===== GIVEN RECORDS

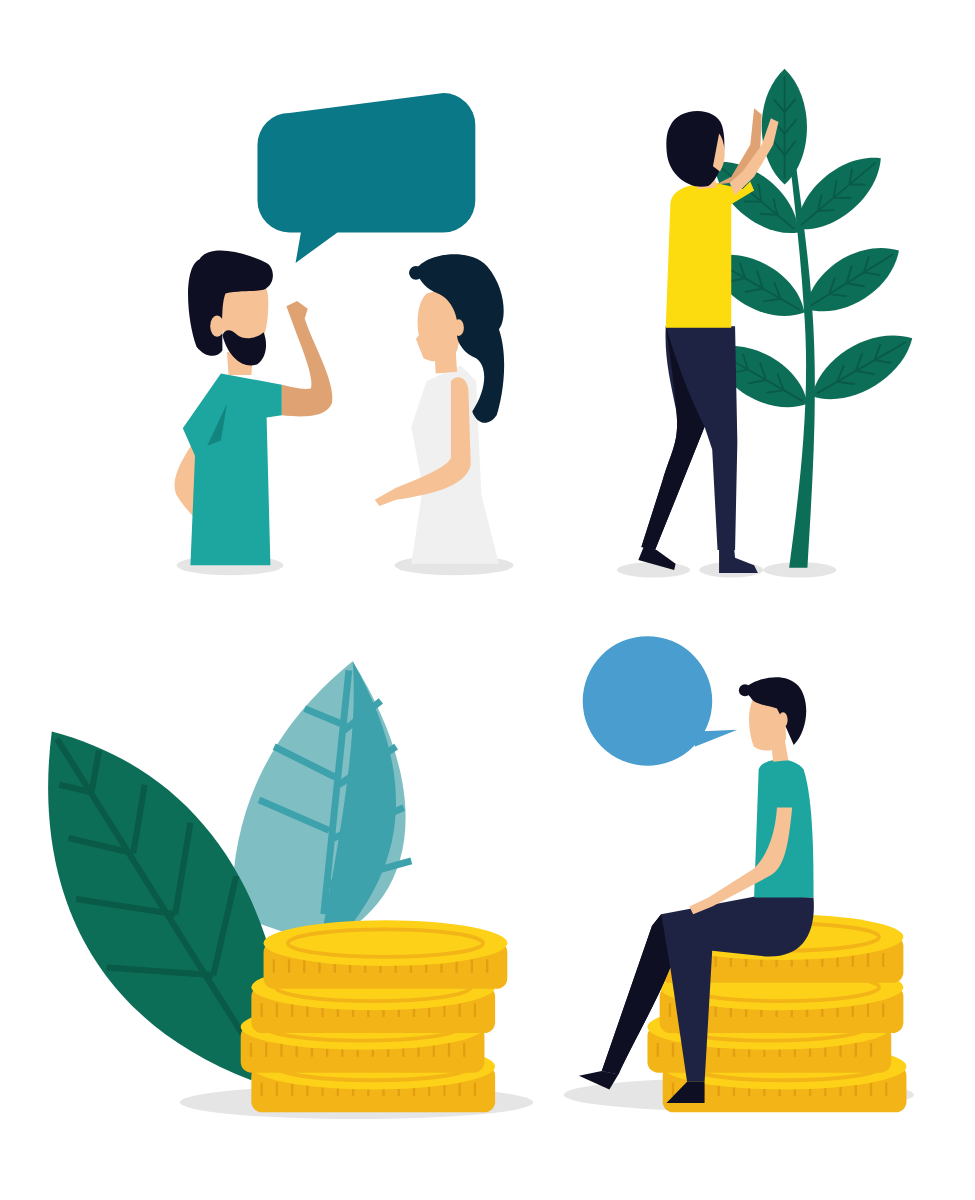
<!DOCTYPE html>
<html lang="en">
<head>
<meta charset="utf-8">
<title>Conversation, Growth and Savings</title>
<style>
  :root {
    --paper: #ffffff;
    --shadow: #e5e5e5;
    --ink: #0e0f22;
    --navy: #1e2343;
    --hair-blue: #0a2236;
    --skin: #f6c195;
    --skin-shade: #dfa273;
    --teal-shirt: #1ca69f;
    --teal-shirt-dark: #12857f;
    --dress: #f0f0f0;
    --yellow-shirt: #fddc0f;
    --bubble-teal: #0a7887;
    --bubble-blue: #4a9ecf;
    --leaf-green: #0d6e58;
    --leaf-vein: #095a47;
    --leaf-light: #7fbfc4;
    --leaf-light-vein: #3ea2ad;
    --coin-face: #fdd118;
    --coin-rim: #f2b417;
    --coin-edge: #e39e12;
  }
  html, body { margin: 0; padding: 0; overflow: hidden; background: var(--paper); }
  .canvas { width: 975px; height: 1200px; display: block; }
</style>
</head>
<body>
<svg class="canvas" viewBox="0 0 1280 1575" xmlns="http://www.w3.org/2000/svg" role="img" aria-label="People talking, tending a plant and sitting on stacked coins">
  <defs>
    <g id="plant-leaf">
      <path d="M0,0 C35,-48 120,-52 160,0 C120,50 35,48 0,0 Z" fill="var(--leaf-green)"/>
      <path d="M8,0 L150,0 M40,0 L60,-18 M70,0 L90,-20 M100,0 L118,-18 M40,0 L60,18 M70,0 L90,20 M100,0 L118,18" stroke="var(--leaf-vein)" stroke-width="3" fill="none"/>
    </g>
    <g id="coin">
      <rect x="0" y="28" width="320" height="62" rx="14" fill="var(--coin-rim)"/>
      <line x1="12" y1="60" x2="308" y2="60" stroke="var(--coin-edge)" stroke-width="18" stroke-dasharray="3 17"/>
      <ellipse cx="160" cy="30" rx="160" ry="30" fill="var(--coin-face)"/>
      <ellipse cx="160" cy="30" rx="128" ry="18" fill="none" stroke="var(--coin-rim)" stroke-width="5"/>
    </g>
  </defs>

  <!-- Conversation -->
  <g class="conversation">
    <path d="M380,148 L582,122 A42,42 0 0 1 624,164 L624,262 A42,42 0 0 1 582,305 L443,305 L388,345 L395,305 L380,305 A42,42 0 0 1 338,263 L338,190 A42,42 0 0 1 380,148 Z" fill="var(--bubble-teal)"/>
    <ellipse cx="302" cy="742" rx="70" ry="13" fill="var(--shadow)"/>
    <ellipse cx="596" cy="742" rx="78" ry="13" fill="var(--shadow)"/>

    <g class="bearded-man">
      <path d="M262,568 C240,600 222,630 232,650 C250,680 280,700 300,725 L312,716 C290,690 262,660 258,640 L272,585 Z" fill="var(--skin)"/>
      <path d="M250,742 L256,598 L240,562 L290,490 L370,505 L370,545 L350,548 L355,742 Z" fill="var(--teal-shirt)"/>
      <path d="M272,585 L298,530 L290,578 Z" fill="var(--teal-shirt-dark)"/>
      <path d="M370,505 L370,545 C400,548 430,548 436,528 C440,500 410,450 400,418 L404,405 L390,395 L376,402 L390,440 C402,470 412,500 408,510 C395,512 385,508 370,505 Z" fill="var(--skin-shade)"/>
      <path d="M298,462 L300,492 L330,492 L332,465 Z" fill="var(--skin)"/>
      <path d="M292,370 C292,340 350,350 352,390 C354,440 340,470 312,470 C292,468 290,420 292,370 Z" fill="var(--skin)"/>
      <path d="M350,345 C320,330 275,320 262,340 C240,350 245,420 258,455 C270,470 285,470 292,460 C292,430 290,400 296,385 C320,380 345,384 350,378 C362,370 360,350 350,345 Z" fill="var(--ink)"/>
      <path d="M292,440 C300,470 320,485 338,478 C350,470 352,450 346,436 C336,445 320,446 312,440 C304,432 296,430 292,440 Z" fill="var(--ink)"/>
      <ellipse cx="285" cy="428" rx="9" ry="14" fill="var(--skin)"/>
    </g>

    <g class="woman">
      <path d="M540,740 L555,640 L540,560 L560,500 L605,480 L625,500 L632,650 L655,740 Z" fill="var(--dress)"/>
      <path d="M592,500 C600,490 615,495 615,515 L618,610 C612,640 560,650 520,656 L498,664 L492,656 L520,640 C550,628 590,612 592,600 Z" fill="var(--skin)"/>
      <path d="M570,455 L572,490 L600,488 L598,455 Z" fill="var(--skin)"/>
      <path d="M560,385 C545,400 548,430 550,440 L546,445 L556,470 C570,478 590,474 600,460 C610,430 600,390 580,380 Z" fill="var(--skin)"/>
      <path d="M545,355 C560,330 620,325 640,350 C665,380 665,420 655,432 C668,470 660,520 652,545 C640,562 625,555 620,540 C640,510 640,480 625,470 C610,465 600,450 600,440 C604,415 592,392 575,385 C560,380 552,370 545,355 Z" fill="var(--hair-blue)"/>
      <circle cx="546" cy="358" r="9" fill="var(--hair-blue)"/>
      <ellipse cx="602" cy="430" rx="7" ry="11" fill="var(--skin)"/>
    </g>
  </g>

  <!-- Plant care -->
  <g class="plant-care">
    <ellipse cx="858" cy="748" rx="48" ry="10" fill="var(--shadow)"/>
    <ellipse cx="960" cy="748" rx="42" ry="10" fill="var(--shadow)"/>
    <ellipse cx="1050" cy="748" rx="48" ry="10" fill="var(--shadow)"/>

    <g class="plant">
      <path d="M1036,745 C1050,640 1065,520 1055,400 C1050,320 1040,240 1030,150 L1036,150 C1048,240 1060,320 1066,400 C1075,520 1066,640 1060,745 Z" fill="var(--leaf-green)"/>
      <use href="#plant-leaf" transform="translate(1030,242) rotate(-90) scale(0.95,0.8)"/>
      <use href="#plant-leaf" transform="translate(1048,305) rotate(-140) scale(0.9,0.75)"/>
      <use href="#plant-leaf" transform="translate(1046,300) rotate(-40) scale(0.9,0.75)"/>
      <use href="#plant-leaf" transform="translate(1056,410) rotate(-150) scale(0.9,0.8)"/>
      <use href="#plant-leaf" transform="translate(1058,405) rotate(-32) scale(0.9,0.8)"/>
      <use href="#plant-leaf" transform="translate(1060,530) rotate(-150) scale(0.9,0.8)"/>
      <use href="#plant-leaf" transform="translate(1066,520) rotate(-30) scale(0.95,0.8)"/>
    </g>

    <g class="gardener">
      <path d="M874,428 L965,428 L968,580 L965,722 L942,722 L935,590 L925,560 L885,660 L860,722 L842,718 L870,630 C882,590 892,580 888,540 C880,500 872,470 874,428 Z" fill="var(--navy)"/>
      <path d="M874,428 C880,470 886,510 888,540 C892,580 882,590 870,630 L842,718 L860,722 L925,560 C905,520 890,480 874,428 Z" fill="var(--ink)"/>
      <path d="M845,718 L838,735 L885,748 L887,740 L862,722 Z" fill="var(--ink)"/>
      <path d="M944,722 L944,752 L995,752 L990,742 L965,732 L964,722 Z" fill="var(--navy)"/>
      <path d="M880,270 C880,250 900,240 940,240 L975,248 L985,238 L990,250 L960,268 L960,430 L874,430 Z" fill="var(--yellow-shirt)"/>
      <path d="M940,242 L975,238 L998,200 L1000,150 L990,142 L985,190 L960,232 Z" fill="var(--skin-shade)"/>
      <path d="M965,256 L990,232 L1015,190 L1022,160 L1012,155 L1000,190 L975,225 L958,240 Z" fill="var(--skin)"/>
      <path d="M912,228 L916,248 L940,246 L938,222 Z" fill="var(--skin)"/>
      <path d="M880,165 C890,140 940,138 948,165 C955,190 950,230 930,244 C905,250 880,230 876,205 C874,190 874,175 880,165 Z" fill="var(--ink)"/>
      <path d="M944,175 C952,185 955,210 945,225 L936,218 Z" fill="var(--skin)"/>
    </g>
  </g>

  <!-- Savings with leaves -->
  <g class="savings">
    <ellipse cx="468" cy="1447" rx="232" ry="22" fill="var(--shadow)"/>
    <path d="M463,868 C380,935 300,1040 305,1200 L420,1240 C545,1190 575,1050 463,868 Z" fill="var(--leaf-light)"/>
    <path d="M463,868 C470,960 450,1080 420,1240 L440,1240 C520,1150 560,1040 463,868 Z" fill="var(--leaf-light-vein)"/>
    <path d="M458,880 L425,1200 M448,950 L400,930 M440,1020 L360,980 M432,1090 L340,1050 M450,960 L500,920 M445,1030 L520,980 M438,1100 L530,1060 M432,1160 L540,1130" stroke="var(--leaf-light-vein)" stroke-width="9" fill="none"/>
    <path d="M68,960 C45,1140 100,1330 330,1418 L360,1270 C320,1110 220,1000 68,960 Z" fill="var(--leaf-green)"/>
    <path d="M75,970 L345,1400 M120,1040 L78,1030 M175,1120 L90,1100 M230,1200 L100,1180 M280,1280 L140,1270 M120,1040 L130,985 M175,1120 L190,1030 M230,1200 L250,1080 M280,1280 L310,1150" stroke="var(--leaf-vein)" stroke-width="8" fill="none"/>
    <use href="#coin" x="330" y="1370"/>
    <use href="#coin" x="316" y="1318"/>
    <use href="#coin" x="330" y="1266"/>
    <use href="#coin" x="346" y="1208"/>
  </g>

  <!-- Sitting thinker -->
  <g class="thinker">
    <ellipse cx="970" cy="1437" rx="230" ry="22" fill="var(--shadow)"/>
    <circle cx="850" cy="920" r="85" fill="var(--bubble-blue)"/>
    <path d="M915,960 L968,958 L912,980 Z" fill="var(--bubble-blue)"/>
    <use href="#coin" x="870" y="1370"/>
    <use href="#coin" x="850" y="1318"/>
    <use href="#coin" x="866" y="1266"/>
    <use href="#coin" x="866" y="1200"/>

    <path d="M868,1200 L1000,1175 L1068,1178 C1072,1230 1050,1260 1000,1255 L935,1248 L925,1420 L902,1420 L880,1270 C860,1320 830,1370 812,1410 L790,1406 L856,1215 Z" fill="var(--navy)"/>
    <path d="M868,1200 L856,1215 L790,1406 L812,1410 C830,1370 860,1320 880,1270 Z" fill="var(--ink)"/>
    <path d="M790,1406 L760,1412 L800,1430 L812,1410 Z" fill="var(--ink)"/>
    <path d="M902,1420 L875,1448 L925,1448 L925,1420 Z" fill="var(--ink)"/>
    <path d="M996,1010 C1000,995 1040,990 1055,1010 C1068,1050 1068,1130 1068,1178 L990,1178 Z" fill="var(--teal-shirt)"/>
    <path d="M1040,1060 C1035,1110 1030,1140 1010,1150 L935,1190 L910,1200 L905,1190 L930,1178 L990,1140 C1010,1120 1018,1090 1020,1060 Z" fill="var(--skin)"/>
    <path d="M1012,970 L1015,1000 L1035,998 L1030,970 Z" fill="var(--skin)"/>
    <path d="M990,915 C978,935 985,970 990,980 C1005,990 1025,985 1032,970 L1030,925 Z" fill="var(--skin)"/>
    <path d="M975,905 C990,890 1030,880 1048,900 C1065,920 1060,960 1042,978 C1035,962 1028,945 1020,930 C1005,925 990,925 985,915 Z" fill="var(--ink)"/>
    <circle cx="978" cy="906" r="8" fill="var(--ink)"/>
    <ellipse cx="1028" cy="945" rx="6" ry="10" fill="var(--skin)"/>
  </g>
</svg>
</body>
</html>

==========

Give back, exactly as written, the stretch from the line with "L838,735 L885,748 L887,740" through the line with "C470,960 450,1080 420,1240", and no other lines from the records above.

      <path d="M845,718 L838,735 L885,748 L887,740 L862,722 Z" fill="var(--ink)"/>
      <path d="M944,722 L944,752 L995,752 L990,742 L965,732 L964,722 Z" fill="var(--navy)"/>
      <path d="M880,270 C880,250 900,240 940,240 L975,248 L985,238 L990,250 L960,268 L960,430 L874,430 Z" fill="var(--yellow-shirt)"/>
      <path d="M940,242 L975,238 L998,200 L1000,150 L990,142 L985,190 L960,232 Z" fill="var(--skin-shade)"/>
      <path d="M965,256 L990,232 L1015,190 L1022,160 L1012,155 L1000,190 L975,225 L958,240 Z" fill="var(--skin)"/>
      <path d="M912,228 L916,248 L940,246 L938,222 Z" fill="var(--skin)"/>
      <path d="M880,165 C890,140 940,138 948,165 C955,190 950,230 930,244 C905,250 880,230 876,205 C874,190 874,175 880,165 Z" fill="var(--ink)"/>
      <path d="M944,175 C952,185 955,210 945,225 L936,218 Z" fill="var(--skin)"/>
    </g>
  </g>

  <!-- Savings with leaves -->
  <g class="savings">
    <ellipse cx="468" cy="1447" rx="232" ry="22" fill="var(--shadow)"/>
    <path d="M463,868 C380,935 300,1040 305,1200 L420,1240 C545,1190 575,1050 463,868 Z" fill="var(--leaf-light)"/>
    <path d="M463,868 C470,960 450,1080 420,1240 L440,1240 C520,1150 560,1040 463,868 Z" fill="var(--leaf-light-vein)"/>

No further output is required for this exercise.